### What this task involves:
In the records below, the lines from the one containing "371L222 377L216 567L188" through the last are to be reproduced exactly and alone.

Extracted records:
-- Opening Marker --

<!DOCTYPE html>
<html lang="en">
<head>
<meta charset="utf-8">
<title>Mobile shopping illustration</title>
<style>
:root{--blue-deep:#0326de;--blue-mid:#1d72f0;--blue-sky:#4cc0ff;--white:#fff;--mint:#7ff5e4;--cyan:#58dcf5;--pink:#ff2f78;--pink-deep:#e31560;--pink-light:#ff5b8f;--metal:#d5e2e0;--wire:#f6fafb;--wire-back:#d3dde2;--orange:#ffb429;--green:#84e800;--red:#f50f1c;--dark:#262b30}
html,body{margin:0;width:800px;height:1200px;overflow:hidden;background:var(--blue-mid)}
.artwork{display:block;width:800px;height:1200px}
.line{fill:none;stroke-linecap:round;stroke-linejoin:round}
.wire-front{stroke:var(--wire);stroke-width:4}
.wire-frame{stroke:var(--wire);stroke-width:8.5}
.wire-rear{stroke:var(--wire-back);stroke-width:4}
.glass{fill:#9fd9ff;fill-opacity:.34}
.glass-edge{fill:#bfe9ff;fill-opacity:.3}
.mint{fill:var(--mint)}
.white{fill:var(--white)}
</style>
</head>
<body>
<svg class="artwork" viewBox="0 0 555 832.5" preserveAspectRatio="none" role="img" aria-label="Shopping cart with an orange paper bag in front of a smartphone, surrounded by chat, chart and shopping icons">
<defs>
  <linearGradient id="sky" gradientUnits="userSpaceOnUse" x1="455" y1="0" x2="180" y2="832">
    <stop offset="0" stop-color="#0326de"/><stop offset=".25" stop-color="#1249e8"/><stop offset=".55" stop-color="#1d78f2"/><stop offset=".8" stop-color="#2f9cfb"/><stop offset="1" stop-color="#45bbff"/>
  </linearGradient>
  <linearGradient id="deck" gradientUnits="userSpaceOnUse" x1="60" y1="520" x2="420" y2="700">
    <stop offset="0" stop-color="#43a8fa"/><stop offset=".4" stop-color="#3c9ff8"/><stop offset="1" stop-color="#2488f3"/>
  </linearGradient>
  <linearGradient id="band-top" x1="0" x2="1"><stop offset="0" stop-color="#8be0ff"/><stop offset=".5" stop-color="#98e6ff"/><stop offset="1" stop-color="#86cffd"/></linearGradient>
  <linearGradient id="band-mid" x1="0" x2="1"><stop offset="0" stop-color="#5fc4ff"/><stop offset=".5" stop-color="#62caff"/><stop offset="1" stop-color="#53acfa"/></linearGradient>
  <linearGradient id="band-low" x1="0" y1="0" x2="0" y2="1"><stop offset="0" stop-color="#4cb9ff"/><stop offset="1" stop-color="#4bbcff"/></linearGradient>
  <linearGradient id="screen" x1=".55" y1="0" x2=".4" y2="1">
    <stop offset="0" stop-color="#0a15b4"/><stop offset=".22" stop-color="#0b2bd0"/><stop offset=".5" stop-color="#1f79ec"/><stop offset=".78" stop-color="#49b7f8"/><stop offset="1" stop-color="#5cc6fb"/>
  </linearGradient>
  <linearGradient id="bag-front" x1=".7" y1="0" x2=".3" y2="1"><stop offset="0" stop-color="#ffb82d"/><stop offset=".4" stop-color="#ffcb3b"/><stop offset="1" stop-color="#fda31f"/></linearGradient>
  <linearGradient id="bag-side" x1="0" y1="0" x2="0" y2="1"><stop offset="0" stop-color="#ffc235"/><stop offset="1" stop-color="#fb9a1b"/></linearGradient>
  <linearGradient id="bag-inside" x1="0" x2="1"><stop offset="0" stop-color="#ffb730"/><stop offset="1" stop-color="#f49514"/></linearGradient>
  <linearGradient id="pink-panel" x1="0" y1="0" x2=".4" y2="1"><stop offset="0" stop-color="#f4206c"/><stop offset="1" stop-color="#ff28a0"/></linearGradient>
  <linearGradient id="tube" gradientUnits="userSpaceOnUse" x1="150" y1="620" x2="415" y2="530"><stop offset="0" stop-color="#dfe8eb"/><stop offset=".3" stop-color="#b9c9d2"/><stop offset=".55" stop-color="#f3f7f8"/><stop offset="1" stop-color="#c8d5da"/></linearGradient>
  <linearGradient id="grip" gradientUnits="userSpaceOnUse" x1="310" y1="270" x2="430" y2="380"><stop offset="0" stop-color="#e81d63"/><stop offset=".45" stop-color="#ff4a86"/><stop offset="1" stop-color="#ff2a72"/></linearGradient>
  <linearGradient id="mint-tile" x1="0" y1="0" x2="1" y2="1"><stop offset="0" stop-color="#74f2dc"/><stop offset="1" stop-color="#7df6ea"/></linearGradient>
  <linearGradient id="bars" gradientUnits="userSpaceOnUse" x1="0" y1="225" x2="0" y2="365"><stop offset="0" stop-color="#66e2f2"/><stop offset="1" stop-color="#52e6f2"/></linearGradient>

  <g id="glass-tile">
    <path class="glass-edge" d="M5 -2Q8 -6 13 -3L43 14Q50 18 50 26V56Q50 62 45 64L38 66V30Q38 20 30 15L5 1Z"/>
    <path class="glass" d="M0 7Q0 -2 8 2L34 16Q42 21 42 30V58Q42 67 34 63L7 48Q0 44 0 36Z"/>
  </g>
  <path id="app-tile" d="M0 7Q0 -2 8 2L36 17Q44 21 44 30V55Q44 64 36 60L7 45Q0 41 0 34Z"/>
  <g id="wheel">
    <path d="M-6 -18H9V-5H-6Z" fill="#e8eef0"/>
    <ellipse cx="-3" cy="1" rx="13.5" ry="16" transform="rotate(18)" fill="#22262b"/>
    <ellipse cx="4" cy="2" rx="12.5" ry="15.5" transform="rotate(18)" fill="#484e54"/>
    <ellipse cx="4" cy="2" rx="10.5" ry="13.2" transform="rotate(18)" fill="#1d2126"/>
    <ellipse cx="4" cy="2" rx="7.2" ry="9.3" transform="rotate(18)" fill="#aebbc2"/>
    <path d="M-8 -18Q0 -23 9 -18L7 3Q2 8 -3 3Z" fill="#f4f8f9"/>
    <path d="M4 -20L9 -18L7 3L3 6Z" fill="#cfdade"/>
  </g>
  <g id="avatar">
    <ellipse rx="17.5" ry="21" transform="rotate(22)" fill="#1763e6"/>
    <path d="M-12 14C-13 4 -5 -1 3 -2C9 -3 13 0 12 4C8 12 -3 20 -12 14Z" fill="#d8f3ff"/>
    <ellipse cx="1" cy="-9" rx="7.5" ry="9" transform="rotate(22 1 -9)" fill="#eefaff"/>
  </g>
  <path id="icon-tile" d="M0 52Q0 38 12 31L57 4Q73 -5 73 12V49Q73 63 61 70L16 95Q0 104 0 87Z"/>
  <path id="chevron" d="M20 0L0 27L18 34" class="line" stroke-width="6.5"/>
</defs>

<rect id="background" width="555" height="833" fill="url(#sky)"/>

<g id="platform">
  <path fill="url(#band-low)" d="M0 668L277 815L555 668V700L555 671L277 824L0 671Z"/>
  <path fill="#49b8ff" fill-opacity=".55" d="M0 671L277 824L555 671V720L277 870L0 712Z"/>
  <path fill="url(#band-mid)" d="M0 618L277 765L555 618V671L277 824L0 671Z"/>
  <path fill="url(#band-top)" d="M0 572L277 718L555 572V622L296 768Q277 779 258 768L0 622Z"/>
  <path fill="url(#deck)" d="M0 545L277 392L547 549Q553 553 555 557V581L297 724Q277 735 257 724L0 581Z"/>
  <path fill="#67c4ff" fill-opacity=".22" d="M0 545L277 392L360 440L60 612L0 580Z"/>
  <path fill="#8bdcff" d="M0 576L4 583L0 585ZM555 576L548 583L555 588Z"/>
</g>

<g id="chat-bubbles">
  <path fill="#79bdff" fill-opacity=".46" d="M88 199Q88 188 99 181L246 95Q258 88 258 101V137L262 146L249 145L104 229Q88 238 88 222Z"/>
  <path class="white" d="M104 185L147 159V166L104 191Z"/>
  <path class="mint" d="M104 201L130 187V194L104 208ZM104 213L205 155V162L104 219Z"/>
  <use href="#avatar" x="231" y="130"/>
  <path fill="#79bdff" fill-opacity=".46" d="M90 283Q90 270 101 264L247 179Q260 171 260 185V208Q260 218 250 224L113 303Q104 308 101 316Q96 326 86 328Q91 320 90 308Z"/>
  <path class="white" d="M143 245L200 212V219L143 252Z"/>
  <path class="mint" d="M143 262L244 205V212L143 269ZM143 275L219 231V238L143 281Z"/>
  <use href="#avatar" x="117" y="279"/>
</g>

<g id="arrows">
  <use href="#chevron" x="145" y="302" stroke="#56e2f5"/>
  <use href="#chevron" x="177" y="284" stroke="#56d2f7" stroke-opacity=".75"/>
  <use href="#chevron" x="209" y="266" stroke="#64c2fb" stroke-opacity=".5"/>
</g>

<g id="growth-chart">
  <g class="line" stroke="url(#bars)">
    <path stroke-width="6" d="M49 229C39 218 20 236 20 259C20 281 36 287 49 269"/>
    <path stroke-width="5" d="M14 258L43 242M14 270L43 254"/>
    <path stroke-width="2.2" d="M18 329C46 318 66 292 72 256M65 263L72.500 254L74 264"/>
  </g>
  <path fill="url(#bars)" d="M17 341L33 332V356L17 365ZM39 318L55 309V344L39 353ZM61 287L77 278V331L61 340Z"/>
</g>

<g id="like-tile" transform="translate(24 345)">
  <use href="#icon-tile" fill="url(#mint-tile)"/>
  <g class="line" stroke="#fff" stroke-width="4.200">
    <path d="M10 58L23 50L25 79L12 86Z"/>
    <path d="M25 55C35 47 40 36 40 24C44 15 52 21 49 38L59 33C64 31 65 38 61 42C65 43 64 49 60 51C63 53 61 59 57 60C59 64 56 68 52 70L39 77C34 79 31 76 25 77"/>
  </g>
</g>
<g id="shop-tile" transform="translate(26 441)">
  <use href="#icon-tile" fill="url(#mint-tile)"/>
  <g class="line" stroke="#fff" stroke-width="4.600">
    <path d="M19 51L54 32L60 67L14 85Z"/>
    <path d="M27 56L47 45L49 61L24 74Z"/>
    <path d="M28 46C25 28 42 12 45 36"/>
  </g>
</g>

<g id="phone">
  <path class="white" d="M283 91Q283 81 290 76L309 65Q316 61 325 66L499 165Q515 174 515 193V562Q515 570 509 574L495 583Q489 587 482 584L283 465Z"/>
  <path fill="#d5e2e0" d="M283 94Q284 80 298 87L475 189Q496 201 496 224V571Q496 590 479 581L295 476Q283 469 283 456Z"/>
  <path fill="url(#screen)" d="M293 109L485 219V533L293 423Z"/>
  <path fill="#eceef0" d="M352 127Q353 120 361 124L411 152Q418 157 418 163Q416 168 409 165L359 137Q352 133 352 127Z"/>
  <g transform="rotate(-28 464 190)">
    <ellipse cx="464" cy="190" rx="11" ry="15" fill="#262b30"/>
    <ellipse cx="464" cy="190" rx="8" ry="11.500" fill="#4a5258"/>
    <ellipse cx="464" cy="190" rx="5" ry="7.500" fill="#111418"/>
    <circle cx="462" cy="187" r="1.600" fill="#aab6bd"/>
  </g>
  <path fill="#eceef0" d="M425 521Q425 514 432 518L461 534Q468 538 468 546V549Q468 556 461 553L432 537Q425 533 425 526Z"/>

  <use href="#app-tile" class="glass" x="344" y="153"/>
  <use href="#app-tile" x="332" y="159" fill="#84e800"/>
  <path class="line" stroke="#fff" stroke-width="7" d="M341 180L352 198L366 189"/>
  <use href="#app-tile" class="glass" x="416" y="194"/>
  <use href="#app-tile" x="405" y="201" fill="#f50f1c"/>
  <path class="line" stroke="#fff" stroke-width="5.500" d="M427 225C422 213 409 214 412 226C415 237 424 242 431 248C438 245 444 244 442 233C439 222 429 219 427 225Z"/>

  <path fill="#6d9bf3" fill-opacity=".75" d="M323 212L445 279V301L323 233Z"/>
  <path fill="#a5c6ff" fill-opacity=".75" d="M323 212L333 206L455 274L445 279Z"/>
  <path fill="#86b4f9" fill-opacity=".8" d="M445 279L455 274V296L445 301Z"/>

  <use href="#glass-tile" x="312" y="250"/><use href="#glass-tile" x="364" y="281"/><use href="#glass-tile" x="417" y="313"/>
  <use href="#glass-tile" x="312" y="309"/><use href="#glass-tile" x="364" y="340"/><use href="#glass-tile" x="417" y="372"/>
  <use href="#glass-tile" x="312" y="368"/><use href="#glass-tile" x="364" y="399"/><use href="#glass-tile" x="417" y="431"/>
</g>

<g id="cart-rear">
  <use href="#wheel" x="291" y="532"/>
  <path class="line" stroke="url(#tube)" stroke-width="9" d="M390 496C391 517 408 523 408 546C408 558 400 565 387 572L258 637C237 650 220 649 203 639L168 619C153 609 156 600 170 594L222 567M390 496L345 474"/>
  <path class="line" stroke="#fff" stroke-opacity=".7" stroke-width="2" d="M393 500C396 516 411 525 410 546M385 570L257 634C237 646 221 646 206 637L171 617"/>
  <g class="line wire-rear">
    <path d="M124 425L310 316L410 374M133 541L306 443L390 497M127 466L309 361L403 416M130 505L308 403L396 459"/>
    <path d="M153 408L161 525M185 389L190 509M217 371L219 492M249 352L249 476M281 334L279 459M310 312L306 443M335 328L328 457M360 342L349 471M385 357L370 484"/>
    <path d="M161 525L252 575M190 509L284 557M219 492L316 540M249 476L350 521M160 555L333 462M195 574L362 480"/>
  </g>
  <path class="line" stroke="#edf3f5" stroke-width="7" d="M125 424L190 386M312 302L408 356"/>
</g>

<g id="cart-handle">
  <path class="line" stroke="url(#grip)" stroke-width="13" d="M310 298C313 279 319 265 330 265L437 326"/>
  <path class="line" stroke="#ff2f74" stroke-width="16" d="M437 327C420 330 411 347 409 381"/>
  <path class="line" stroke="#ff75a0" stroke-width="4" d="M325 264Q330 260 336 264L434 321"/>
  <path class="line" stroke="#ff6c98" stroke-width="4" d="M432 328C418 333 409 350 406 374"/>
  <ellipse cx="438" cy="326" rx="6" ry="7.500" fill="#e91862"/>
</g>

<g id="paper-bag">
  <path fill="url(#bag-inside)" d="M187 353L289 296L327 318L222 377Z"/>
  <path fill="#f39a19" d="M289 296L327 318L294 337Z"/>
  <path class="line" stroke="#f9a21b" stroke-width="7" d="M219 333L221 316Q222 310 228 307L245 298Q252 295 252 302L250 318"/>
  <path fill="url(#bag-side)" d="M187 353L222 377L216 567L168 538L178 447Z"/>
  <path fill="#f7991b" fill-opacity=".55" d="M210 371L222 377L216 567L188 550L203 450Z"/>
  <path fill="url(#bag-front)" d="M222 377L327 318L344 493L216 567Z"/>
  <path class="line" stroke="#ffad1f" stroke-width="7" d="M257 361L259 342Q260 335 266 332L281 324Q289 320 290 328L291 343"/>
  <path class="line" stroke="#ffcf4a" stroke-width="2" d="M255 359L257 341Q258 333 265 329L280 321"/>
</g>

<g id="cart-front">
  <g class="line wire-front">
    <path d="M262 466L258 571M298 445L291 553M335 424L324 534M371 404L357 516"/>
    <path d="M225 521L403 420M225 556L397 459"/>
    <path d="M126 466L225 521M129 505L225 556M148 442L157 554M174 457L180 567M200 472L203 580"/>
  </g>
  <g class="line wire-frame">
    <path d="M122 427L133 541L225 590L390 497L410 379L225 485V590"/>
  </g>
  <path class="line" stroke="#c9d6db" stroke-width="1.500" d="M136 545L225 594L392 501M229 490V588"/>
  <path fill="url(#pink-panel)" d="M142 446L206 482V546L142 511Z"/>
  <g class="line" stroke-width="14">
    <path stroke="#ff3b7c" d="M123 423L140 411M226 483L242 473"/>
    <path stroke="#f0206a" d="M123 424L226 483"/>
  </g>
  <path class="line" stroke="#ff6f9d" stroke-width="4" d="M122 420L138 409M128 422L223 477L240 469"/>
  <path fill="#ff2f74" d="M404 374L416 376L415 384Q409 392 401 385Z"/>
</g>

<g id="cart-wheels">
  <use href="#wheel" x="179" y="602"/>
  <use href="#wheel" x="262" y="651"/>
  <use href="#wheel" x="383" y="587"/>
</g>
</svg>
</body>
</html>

-- Closing Marker --

### Written response:
  <path fill="#f7991b" fill-opacity=".55" d="M210 371L222 377L216 567L188 550L203 450Z"/>
  <path fill="url(#bag-front)" d="M222 377L327 318L344 493L216 567Z"/>
  <path class="line" stroke="#ffad1f" stroke-width="7" d="M257 361L259 342Q260 335 266 332L281 324Q289 320 290 328L291 343"/>
  <path class="line" stroke="#ffcf4a" stroke-width="2" d="M255 359L257 341Q258 333 265 329L280 321"/>
</g>

<g id="cart-front">
  <g class="line wire-front">
    <path d="M262 466L258 571M298 445L291 553M335 424L324 534M371 404L357 516"/>
    <path d="M225 521L403 420M225 556L397 459"/>
    <path d="M126 466L225 521M129 505L225 556M148 442L157 554M174 457L180 567M200 472L203 580"/>
  </g>
  <g class="line wire-frame">
    <path d="M122 427L133 541L225 590L390 497L410 379L225 485V590"/>
  </g>
  <path class="line" stroke="#c9d6db" stroke-width="1.500" d="M136 545L225 594L392 501M229 490V588"/>
  <path fill="url(#pink-panel)" d="M142 446L206 482V546L142 511Z"/>
  <g class="line" stroke-width="14">
    <path stroke="#ff3b7c" d="M123 423L140 411M226 483L242 473"/>
    <path stroke="#f0206a" d="M123 424L226 483"/>
  </g>
  <path class="line" stroke="#ff6f9d" stroke-width="4" d="M122 420L138 409M128 422L223 477L240 469"/>
  <path fill="#ff2f74" d="M404 374L416 376L415 384Q409 392 401 385Z"/>
</g>

<g id="cart-wheels">
  <use href="#wheel" x="179" y="602"/>
  <use href="#wheel" x="262" y="651"/>
  <use href="#wheel" x="383" y="587"/>
</g>
</svg>
</body>
</html>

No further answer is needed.